Distribution to creditors
The court, with the benefit of all the information available to it, will also be able to decide whether any compensation order should be paid to the insolvent company or to the Secretary of State for the benefit of creditors or a class of creditors, or some combination. It was noted, in particular, that the court would “have to consider the public interest in insolvency practitioners being remunerated, what the relevant practitioners have done in order to allow the disqualification and compensation claims to be made, and how they are to be remunerated if not through the compensation order; and how monies would be distributed were they to be within the insolvent company.”
In this case, the judge was prepared to adhere to the Secretary of State’s suggestion of who should benefit from the compensation order.
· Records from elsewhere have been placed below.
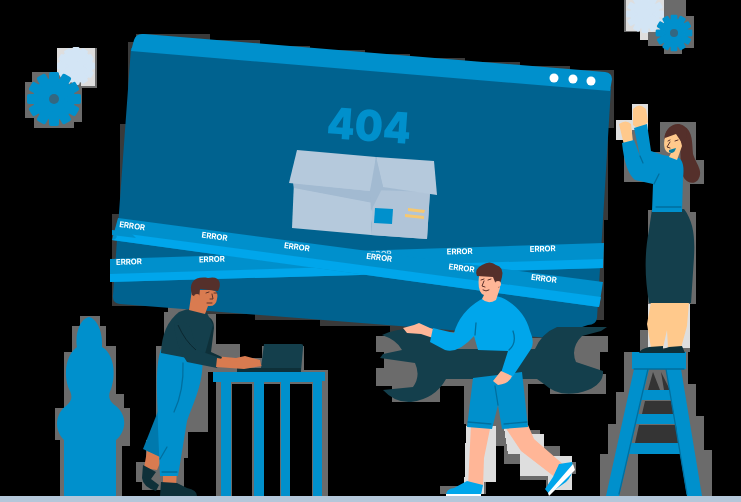
<!DOCTYPE html>
<html lang="en">
<head>
<meta charset="utf-8">
<title>404 error</title>
<style>
:root{--night:#000;--blue:#0090cc;--deep:#00628f;--bright:#00a6eb;--dark:#143f4c;--ink:#0e3039;--pale:#d3e5f5;--floor:#b4c7da;--box:#b5c9dc;--boxshade:#a2bad1;--halo:#6b6b6b;--peach:#ffb697;--sand:#ffc98c;--tan:#d97b50;--hair:#55302b;--white:#fff;--yellow:#f6c871}
html,body{margin:0;height:100%;overflow:hidden;background:var(--night)}
svg{display:block;width:741px;height:502px}
.blue{fill:var(--blue)}.deep{fill:var(--deep)}.bright{fill:var(--bright)}.dark{fill:var(--dark)}.ink{fill:var(--ink)}.pale{fill:var(--pale)}.peach{fill:var(--peach)}.sand{fill:var(--sand)}.tan{fill:var(--tan)}.hair{fill:var(--hair)}.white{fill:var(--white)}.box{fill:var(--box)}.boxshade{fill:var(--boxshade)}.yellow{fill:var(--yellow)}
.halo{fill:var(--halo)}
.glow{fill:#dedede}
.shade{fill:#3a3a3a}
.fold{fill:none;stroke:#006f9f;stroke-width:1.3;stroke-linecap:round}
.face{fill:none;stroke:#5b322b;stroke-width:1;stroke-linecap:round}
.code{font:900 43px Inter,"Open Sans",sans-serif;fill:var(--blue)}
.error{font:700 8px Inter,"Open Sans",sans-serif;fill:var(--white)}
</style>
</head>
<body>
<svg viewBox="0 0 741 502" role="img" aria-label="Three people fixing a broken web page with a 404 error">
<defs>
<g id="gear"><circle r="21"/><g id="teeth"><rect x="-5" y="-27" width="10" height="54" rx="2"/><rect x="-27" y="-5" width="54" height="10" rx="2"/></g><use href="#teeth" transform="rotate(30)"/><use href="#teeth" transform="rotate(60)"/></g>
</defs>
<rect width="741" height="502" fill="#000"/>

<g id="edge-blocks" shape-rendering="crispEdges">
<path class="halo" d="M32 72H58V48H97V88H82V122H74V128H34V118H25V82H32Z"/>
<path class="glow" d="M57 48H95V86H81V74H57Z"/>
<path class="halo" d="M624 0H686V16H694V48H682V54H664V46H648V40H640V32H624Z"/>
<path class="glow" d="M626 0H664V32H648V40H640V31H626Z"/>
<path class="halo" d="M72 326H80V316H100V326H106V346H116V394H124V408H130V446H122V496H60V440H55V408H64V352H72Z"/>
<path class="halo" d="M168 304H186V282H222V306H216V344H240V358H262V346H304V370H328V496H312V384H290V496H280V384H264V496H252V384H232V496H216V372H208V432H188V458H184V490H142V482H136V462H146V440H156V346H164V312H168Z"/>
<path class="halo" d="M472 272H478V262H504V296H524V312H536V336H608V352H600V374H606V394H550V384H528V430H540V446H560V462H576V474H568V490H546V480H520V464H504V446H494V480H486V494H440V486H466V424H464V386H440V402H392V386H376V368H384V352H376V336H400V322H430V330H456V312H472Z"/>
<path class="glow" d="M466 426H496V482H484V494H464ZM504 428H528V434H544V456H572V490H548V476H520V454H508Z"/>
<path class="halo" d="M616 120H632V104H648V152H660V122H696V160H704V184H690V212H696V304H690V352H688V384H696V416H704V450H712V496H688V454H638V496H600V454H608V424H616V392H624V352H640V330H648V210H654V182H624V140H616Z"/>
<path class="glow" d="M632 104H648V130H632ZM616 120H632V140H616ZM648 304H690V348H648Z"/>
<path class="shade" d="M136 34H210V40H260V46H310V50H365V54H410V58H465V62H520V66H570V70H614V128H608V220H604V320H580V328H552V338H530V332H390V326H320V320H255V314H206V306H112V214H120V124H128V42H136Z"/>
</g>

<g id="gears">
<circle class="pale" cx="76" cy="66" r="17"/><use href="#gear" class="pale" transform="translate(76 66) scale(.7)"/>
<use href="#gear" class="blue" transform="translate(54 99)"/><circle cx="54" cy="99" r="5" fill="#336781"/>
<use href="#gear" class="pale" transform="translate(645 14) scale(.7)"/>
<use href="#gear" class="blue" transform="translate(674 33) scale(.68)"/><circle cx="674" cy="33" r="4" fill="#336781"/>
</g>

<g id="browser">
<path class="deep" d="M131 48L611 88L597 318Q596 325 588 325L550 338L120 304Q112 303 113 295Z"/>
<path class="blue" d="M131 51L134 40Q136 33 144 34L605 72Q612 73 612 79L610 91Z"/>
<g class="white"><circle cx="554" cy="78" r="4.5"/><circle cx="573" cy="79" r="4.5"/><circle cx="591" cy="81" r="4.5"/></g>
<text class="code" x="326" y="138" textLength="84" lengthAdjust="spacingAndGlyphs" transform="rotate(4 326 138)">404</text>
<g id="carton">
<path class="box" d="M294 181L376 158L371 235L292 228Z"/>
<path class="boxshade" d="M376 158L430 190L427 239L371 235Z"/>
<path fill="#b0c4d8" d="M371 235L373 190L430 192L427 239Z"/>
<path class="boxshade" d="M293 183L370 191L375 172L373 203L294 188Z"/>
<path class="box" d="M297 150L376 157L370 191L289 183Z"/>
<path class="box" d="M376 157L434 161L437 195L383 187Z"/>
<path class="boxshade" d="M376 157L383 187L371 211L370 191Z"/>
<path class="blue" d="M375 208L393 209L392 224L374 223Z"/>
<path class="yellow" d="M408 208L425 210L424 213L408 211ZM405 214L424 216L424 219L405 217Z"/>
</g>
</g>

<g id="tape-rising">
<path class="blue" d="M110 259L604 243L603 268L110 282Z"/>
<path class="bright" d="M110 274L603 259L603 268L110 282Z"/>
<g class="error" transform="rotate(-1.8 116 265)"><text x="116" y="265" textLength="26">ERROR</text><text x="199" y="265" textLength="26">ERROR</text><text x="366" y="265" textLength="26" opacity=".7">ERROR</text><text x="447" y="265" textLength="26">ERROR</text><text x="530" y="265" textLength="26">ERROR</text></g>
</g>
<g id="tape-falling">
<path class="blue" d="M118 218L603 282L599 307L112 240Z"/>
<path class="bright" d="M113 232L601 297L599 307L112 240Q121 238 113 232Z"/>
<path class="blue" d="M112 230L130 232L136 238L112 235Z"/>
<g class="error" transform="rotate(7.3 119 227)"><text x="119" y="227" textLength="26">ERROR</text><text x="202" y="227" textLength="26">ERROR</text><text x="285" y="227" textLength="26">ERROR</text><text x="368" y="227" textLength="26">ERROR</text><text x="451" y="227" textLength="26">ERROR</text><text x="534" y="227" textLength="26">ERROR</text></g>
</g>

<rect id="floor" y="496" width="741" height="6" fill="#b4c7da"/>

<g id="plant" class="blue">
<path d="M89 317C98 319 103 334 102 347C113 353 117 373 111 389C107 397 110 402 116 406C128 416 126 432 116 440V496H64V440C54 430 55 414 66 406C72 401 73 396 69 389C63 374 66 355 77 347C75 333 80 319 89 317Z"/>
</g>

<g id="ladder">
<path class="blue" d="M632 352H686V369H681L702 496H687L666 369H649L619 496H606L634 369H632Z"/>
<path class="blue" d="M641 390H683V400H641ZM634 414H688V424H632ZM626 443H692V454H624Z"/>
<path d="M653 372L660 390H648ZM661 372L670 390H664ZM645 401H671L674 414H642ZM639 425H676L678 443H635Z" fill="#343434"/>
<path class="fold" d="M634 369H684M648 369L619 494M666 369L687 494"/>
</g>

<g id="woman">
<path class="hair" d="M664 139C666 126 676 121 684 126C693 131 692 143 693 154C696 164 704 171 698 180C691 187 682 180 681 169L680 143Z"/>
<path class="sand" d="M651 302H689L687 326L681 348H668L667 330L663 348H651L647 324Z"/>
<path class="ink" d="M639 353Q640 349 649 347L663 346V353ZM660 353Q661 349 669 347L682 346L685 353Z"/>
<path class="dark" d="M652 209H684C694 222 695 239 694 257L691 303H649C645 278 644 256 649 230Z"/>
<path class="sand" d="M619 124Q626 119 631 124L633 142L624 145ZM633 109Q639 102 646 109L648 122L640 130L633 125Z"/>
<path class="blue" d="M622 143L634 140L640 156L634 128L647 124L651 151L663 155L679 158Q685 162 683 178L682 212H652L653 184L635 180Q625 172 622 143Z"/>
<path class="fold" d="M640 156L643 163M654 184L659 174M656 207H681"/>
<path class="sand" d="M665 137C672 136 676 130 679 134L682 146L677 160L669 157L671 153C664 153 663 145 665 137Z"/>
<path class="hair" d="M665 138C665 126 677 122 687 129L685 147L680 140L676 134Z"/>
<path class="face" d="M668 141L670 140M675 141L678 140M670 142L667 147L670 148"/>
<path d="M669 150L676 148Q674 155 669 152Z" fill="#087d9f"/>
</g>

<g id="table">
<path class="blue" d="M213 372H325V381H322V496H313V382H290V496H281V382H264V496H254V382H231V496H221V382H213Z"/>
</g>
<g id="laptop"><path class="dark" d="M264 344H301Q304 344 303 348L301 371H237L239 368H261Z"/><path class="ink" d="M237 368H301V372H237Z"/></g>

<g id="man-at-laptop">
<path class="tan" d="M147 451L163 456L157 470L144 468ZM163 469H177L176 487H163Z"/>
<path class="ink" d="M143 465L156 472L151 479L159 485L156 491Q143 487 142 478ZM161 482L177 483L187 488Q197 490 197 496H160Z"/>
<path fill="#0079ad" d="M168 386L187 398L160 457L143 449Z"/>
<path class="blue" d="M161 349L202 354C205 379 195 399 187 421L178 476H160L158 428C158 401 154 370 161 349Z"/>
<path class="fold" d="M183 363Q184 391 174 412M160 459L167 447M162 472H177"/>
<path class="tan" d="M214 356L236 358L245 356L260 360L261 365L241 368L217 365Z"/>
<path class="ink" d="M198 317Q214 313 214 328L211 352L222 357L218 366L199 360Z"/>
<path class="dark" d="M179 312Q195 305 207 313L213 325L203 361L161 353Q162 325 179 312Z"/>
<path class="dark" d="M174 324Q185 317 191 329L197 350L220 358L217 368L187 362Q176 347 174 324Z"/>
<path class="tan" d="M217 358L240 362L256 362L262 366L244 369L216 367ZM192 290H212Q219 291 217 299Q216 307 208 306L205 314L189 310Z"/>
<path class="hair" d="M192 295C188 282 195 276 208 278C220 275 222 284 218 291L200 289L199 299Z"/>
<circle class="tan" cx="197" cy="297" r="3"/>
<path class="face" d="M206 293L209 292M214 293L217 293M212 294L213 299L210 299M207 303L212 303"/>
<path d="M178 325Q185 341 196 350" fill="none" stroke="#0b2730"/>
</g>

<g id="wrench">
<path class="dark" d="M382 335Q405 325 428 332Q440 338 445 349H535Q542 333 557 327H607L601 331L582 336Q570 348 576 362L603 371Q604 383 588 390Q561 400 544 384L537 379H446Q435 399 411 402Q395 403 383 390L413 387Q421 376 415 363L380 358L383 354L402 350Q397 340 382 335Z"/>
</g>

<g id="man-with-wrench">
<path class="peach" d="M503 424L528 425L534 439L565 466L556 478L521 451ZM471 424H491L484 458L483 487H468Z"/>
<path class="blue" d="M473 378L522 372L528 427L502 429L498 405L492 429L467 427Z"/>
<path class="fold" d="M498 405L495 386M504 424L527 422M468 422L491 424"/>
<path class="bright" d="M467 481L483 485L481 495H446Q446 489 454 488ZM559 464L572 462Q575 473 566 482L549 494L545 489L553 477Z"/>
<path class="white" d="M446 494H481V496H446ZM573 464L575 470L549 496L548 493Z"/>
<path class="peach" d="M430 328L419 323L414 325L403 328L407 333L421 334L442 341L447 333Z"/>
<path class="bright" d="M480 300Q496 292 508 301Q525 312 530 331Q535 342 531 349L511 379L501 373L508 351L478 350L474 336Q458 354 445 350L430 342L433 328L454 333Q460 312 480 300Z"/>
<path class="fold" d="M475 335L476 323M509 350Q517 343 513 331"/>
<path class="peach" d="M501 371L512 376Q509 384 498 385L493 381ZM479 276L500 274L500 288L496 300Q488 305 482 299L484 295Q477 293 479 276Z"/>
<path class="hair" d="M477 276Q474 269 482 265Q490 260 496 265Q504 267 502 277L499 288L495 282L493 277Z"/>
<circle class="peach" cx="498" cy="284" r="3"/>
<path class="face" d="M481 280L484 279M488 280L491 279M484 281L482 286L485 287M483 290Q486 292 489 290"/>
</g>
</svg>
</body>
</html>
The 28 creditors identified by the Secretary of State had either had their wine sold by Noble without being paid the proceeds, or had paid Noble for wine it had not purchased. The judge was satisfied that these creditors had suffered the most direct loss and it would be unfair if payments they made, or ought to have received were attributed to payment of those who had already suffered losses.
In situations where the Secretary of State is ordered to distribute to creditors, it was noted that the legislation did not specify any particular mode of distribution, or ascertainment. The issue being that there was no direct means for any creditor to challenge their inclusion or exclusion from a particular class of creditors. It was thought any such issues could be resolved by way of an application to the court.
The judgment in this case brings some much-needed clarification on how the courts will apply the provisions of the compensation order regime. Hopefully, it will provide some comfort to those insolvency practitioners who feared that the regime might be used to usurp the role of the insolvency practitioner and prevent recoveries being made under the routes available in the Insolvency Act.
While there might be overlap in some cases, the compensation regime is a new, free-standing regime that seeks to redress losses suffered by individual creditors caused by the director’s misconduct, rather than losses to the insolvent company. In the court’s mind, there are sufficient checks and balances within the legislation, and particularly given the role of the court, to ensure that there is no disruption to the priorities of distribution.
The judge did recognise that the compensation regime could result in fewer disqualification cases settling by undertaking. Now that the first order has been made, directors are going to have to be even more aware of the Secretary of State’s power to seek an award of compensation following an order/undertaking.
It should be noted, however, that while the Secretary of State is not going to rule out the possibility of applying for a compensation order if further information should come to light, when notifying a director of its intention to issue disqualification proceedings, the Secretary of State does say whether they consider a compensation order would be appropriate or not. That should give directors some assurance that if they were to give an undertaking they would not be immediately subject to proceedings for a compensation order.